TO DO: The task calls for the count of lines containing "joints" in these records, given as a number with no other words.

Saved entries:
# # #

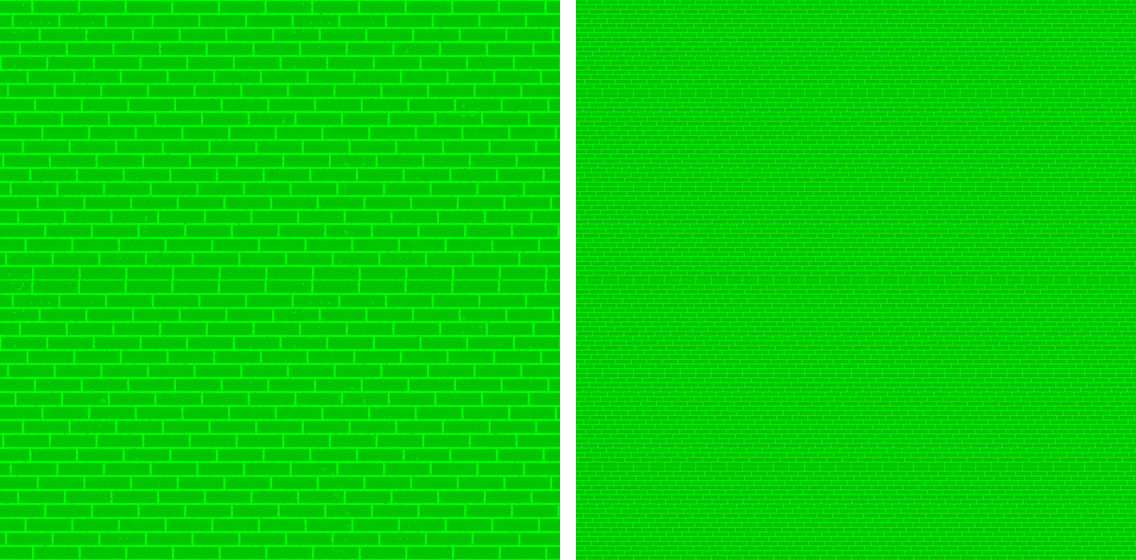
Left, the tile; right, the same tile 3 across and 3 down.
Write a WebGL 2 fragment shader that draws this texture.

```glsl
#version 300 es
precision highp float;
// Green brick wall in running bond: flat bricks with soft bright joints.
// Each course slides by a fixed step, and the bond restarts every 20 courses.
// Wrapping gradient noise roughens the joints; hashed cells scatter chips.

#define BRICKS 12.0          // bricks across
#define COURSES 40.0         // courses down
#define BOND_CYCLE 20.0      // courses before the bond restarts
#define BOND_START 0.692     // joint position in the top course, in bricks
#define BOND_STEP 0.4202     // slide per course, in bricks
#define JOINT_CORE 0.0004    // half width of the full bright joint
#define JOINT_EDGE 0.0034    // half width where the joint fades out
#define ROUGHNESS 0.0007     // wobble of the joint edges
#define CHIP_CELLS 64.0      // cells across for scattered chips
#define CHIP_CHANCE 0.22     // share of cells with a chip in worn areas
#define BRICK_COLOR vec3(0.0, 0.77, 0.0)
#define JOINT_COLOR vec3(0.0, 0.99, 0.0)

uniform vec2 u_resolution;
out vec4 outColor;

// Integer hash: two values from 0 to 1 for each lattice point
vec2 hash2(vec2 cell, float seed) {
  uvec3 v = uvec3(ivec3(cell, seed)) * 1664525u + 1013904223u;
  v.x += v.y * v.z; v.y += v.z * v.x; v.z += v.x * v.y;
  v ^= v >> 16u;
  v.x += v.y * v.z; v.y += v.z * v.x;
  return vec2(v.xy >> 8u) / 16777216.0;
}

float cornerSlope(vec2 cell, vec2 toPoint, vec2 period, float seed) {
  float angle = 6.2832 * hash2(mod(cell, period), seed).x;
  return dot(vec2(cos(angle), sin(angle)), toPoint);
}

// Gradient noise that wraps after a whole period, about -0.7 to 0.7
float gradientNoise(vec2 p, vec2 period, float seed) {
  vec2 i = floor(p), f = fract(p);
  vec2 w = f * f * f * (f * (f * 6.0 - 15.0) + 10.0);
  vec2 e = vec2(1.0, 0.0);
  float low = mix(cornerSlope(i, f, period, seed),
                  cornerSlope(i + e.xy, f - e.xy, period, seed), w.x);
  float high = mix(cornerSlope(i + e.yx, f - e.yx, period, seed),
                   cornerSlope(i + e.xx, f - e.xx, period, seed), w.x);
  return mix(low, high, w.y);
}

float wallNoise(vec2 uv, float cells, float seed) {
  return gradientNoise(uv * cells, vec2(cells), seed);
}

// Brightness of the joints, from the distance to the nearest one
float joints(vec2 uv, float pixel) {
  float height = uv.y * COURSES;
  float course = floor(height);
  float slide = BOND_START - BOND_STEP * mod(course, BOND_CYCLE);
  float across = abs(fract(uv.x * BRICKS - slide + 0.5) - 0.5) / BRICKS;
  float down = abs(fract(height + 0.5) - 0.5) / COURSES;

  // The bed where the bond restarts is thinner and more broken
  float thinBed = 1.0 - step(0.5, abs(floor(height + 0.5) - BOND_CYCLE));
  down += thinBed * (0.0007 + 0.0015 * max(wallNoise(uv, 160.0, 2.0), 0.0));

  float wobble = wallNoise(uv, 128.0, 3.0) + 0.6 * wallNoise(uv, 256.0, 4.0);
  float gap = min(across, down) + ROUGHNESS * wobble;
  return 1.0 - smoothstep(JOINT_CORE, max(JOINT_EDGE, 1.2 * pixel), gap);
}

// Small slanted chips, one at most in each cell, gathered in worn areas
float chips(vec2 uv, float pixel) {
  vec2 p = uv * CHIP_CELLS;
  vec2 cell = mod(floor(p), CHIP_CELLS * 0.5);   // wear recurs twice
  vec2 place = hash2(cell, 5.0), kind = hash2(cell, 6.0);
  float worn = smoothstep(-0.15, 0.4, gradientNoise(uv * 12.0, vec2(6.0), 7.0));
  float angle = 3.1416 * kind.y;
  vec2 axis = vec2(cos(angle), sin(angle));
  vec2 q = (fract(p) - mix(vec2(0.28), vec2(0.72), place)) / CHIP_CELLS;
  q -= axis * clamp(dot(q, axis), -0.0015 * place.x, 0.0015 * place.x);
  float radius = mix(0.0004, 0.0011, place.y);
  float shape = 1.0 - smoothstep(radius - 0.5 * pixel, radius + 0.6 * pixel, length(q));
  return shape * step(kind.x, CHIP_CHANCE * worn) * mix(0.25, 0.75, place.x);
}

void main() {
  vec2 uv = gl_FragCoord.xy / u_resolution;
  uv.y = 1.0 - uv.y;   // courses count from the top
  float pixel = 1.0 / min(u_resolution.x, u_resolution.y);

  // Rare smears of mortar on the brick faces
  float smearArea = smoothstep(0.25, 0.5, wallNoise(uv, 9.0, 8.0));
  float smear = 0.6 * smearArea * smoothstep(0.2, 0.55, wallNoise(uv, 90.0, 9.0));

  float joint = joints(uv, pixel);
  float bright = max(joint, max(chips(uv, pixel), smear));
  vec3 color = mix(BRICK_COLOR, JOINT_COLOR, bright);

  // Dark nicks along the joints and a faint mottle on the bricks
  float nick = smoothstep(0.36, 0.56, wallNoise(uv, 144.0, 10.0));
  color *= 1.0 - 0.16 * nick * smoothstep(0.03, 0.3, joint);
  color *= 1.0 + 0.018 * (1.0 - bright) * wallNoise(uv, 200.0, 11.0);
  outColor = vec4(color, 1.0);
}
```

# # #

RESULT OF THIS TASK: 6